To comprehend the scope of London, a good place to start is at the city’s navel, anchoring it to its place in history and geography – the middle of Waterloo Bridge. Here, the full meaning of what makes this city so special spreads along the vista, outlining the two power bases; the financial City in the east, and the secular and religious might of Westminster in the west.
The City is and always was the financial heart of London, though it’s a strange paradox that the ancient birthplace of the capital lies deserted after 8pm on Fridays, with a few stalwart inhabitants keeping certain pubs and restaurants alive.

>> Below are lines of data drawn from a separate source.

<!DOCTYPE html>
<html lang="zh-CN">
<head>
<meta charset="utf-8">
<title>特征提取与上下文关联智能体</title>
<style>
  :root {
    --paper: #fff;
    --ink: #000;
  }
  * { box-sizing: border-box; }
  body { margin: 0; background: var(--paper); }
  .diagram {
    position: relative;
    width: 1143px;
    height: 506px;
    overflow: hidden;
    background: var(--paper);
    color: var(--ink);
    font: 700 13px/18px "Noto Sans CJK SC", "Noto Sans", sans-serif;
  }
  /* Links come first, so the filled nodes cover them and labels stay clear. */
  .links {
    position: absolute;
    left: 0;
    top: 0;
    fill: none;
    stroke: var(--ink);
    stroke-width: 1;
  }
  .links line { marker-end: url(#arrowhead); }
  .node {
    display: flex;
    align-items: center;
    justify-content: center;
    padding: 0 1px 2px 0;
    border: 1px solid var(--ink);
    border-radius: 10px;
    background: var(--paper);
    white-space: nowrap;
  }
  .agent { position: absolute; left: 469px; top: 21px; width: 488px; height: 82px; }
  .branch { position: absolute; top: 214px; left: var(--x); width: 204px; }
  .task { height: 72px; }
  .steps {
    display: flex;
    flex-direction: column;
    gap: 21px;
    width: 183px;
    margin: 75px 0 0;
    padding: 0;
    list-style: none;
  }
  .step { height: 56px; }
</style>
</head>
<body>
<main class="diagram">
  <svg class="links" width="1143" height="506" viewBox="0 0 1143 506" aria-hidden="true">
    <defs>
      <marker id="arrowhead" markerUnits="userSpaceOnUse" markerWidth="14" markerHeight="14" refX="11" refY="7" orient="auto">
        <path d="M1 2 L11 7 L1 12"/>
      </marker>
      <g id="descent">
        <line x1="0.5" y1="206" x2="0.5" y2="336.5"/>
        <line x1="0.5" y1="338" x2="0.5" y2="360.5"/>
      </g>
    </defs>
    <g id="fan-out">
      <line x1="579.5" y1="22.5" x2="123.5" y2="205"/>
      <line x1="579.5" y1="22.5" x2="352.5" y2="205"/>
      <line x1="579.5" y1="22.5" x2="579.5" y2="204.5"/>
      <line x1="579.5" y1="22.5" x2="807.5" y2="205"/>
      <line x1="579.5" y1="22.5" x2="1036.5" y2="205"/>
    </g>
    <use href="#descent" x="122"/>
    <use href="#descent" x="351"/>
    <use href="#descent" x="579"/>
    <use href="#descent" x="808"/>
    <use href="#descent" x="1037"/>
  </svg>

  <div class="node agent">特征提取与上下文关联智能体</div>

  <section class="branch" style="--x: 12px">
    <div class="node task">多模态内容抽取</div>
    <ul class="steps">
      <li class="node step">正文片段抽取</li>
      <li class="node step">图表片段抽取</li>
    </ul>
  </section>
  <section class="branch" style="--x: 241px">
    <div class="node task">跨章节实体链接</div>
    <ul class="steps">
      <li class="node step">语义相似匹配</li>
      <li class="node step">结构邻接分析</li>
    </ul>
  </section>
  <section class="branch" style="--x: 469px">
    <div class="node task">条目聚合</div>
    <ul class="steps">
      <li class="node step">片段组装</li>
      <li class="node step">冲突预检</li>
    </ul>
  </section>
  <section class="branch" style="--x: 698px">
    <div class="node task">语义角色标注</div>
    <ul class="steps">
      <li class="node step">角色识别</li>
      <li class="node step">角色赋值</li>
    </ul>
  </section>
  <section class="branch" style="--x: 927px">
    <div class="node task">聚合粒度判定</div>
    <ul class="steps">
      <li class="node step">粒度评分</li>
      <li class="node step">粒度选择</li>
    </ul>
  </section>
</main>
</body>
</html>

Wandering around the quiet alleys and back passages on a weekend can be a magical experience, as layers of history are stripped back and wisps of bygone eras waft by.
What many visitors mean when they say they are going to London is the West End. From the neon lights in Soho, to the extravagant gentlemen’s clubs in Mayfair, this is the megapolis that has something for everyone – afternoon tea is taken at its place of inception, The Langham, illicit cocktails are sampled at the ECC in Chinatown and post-dancing espressos knocked back at the 24/7 Bar Italia on Frith Street.
Shopping reaches retail nirvana on Sloane Street, New Bond Street and the King’s Road, while intrepid swimmers head for the Serpentine and spoilt-for-choice art lovers dip in and out of the National Gallery and Royal Academy.
As to old Sam Johnson’s statement that being tired of London means you’re tired of life? The thought had never even occurred to us.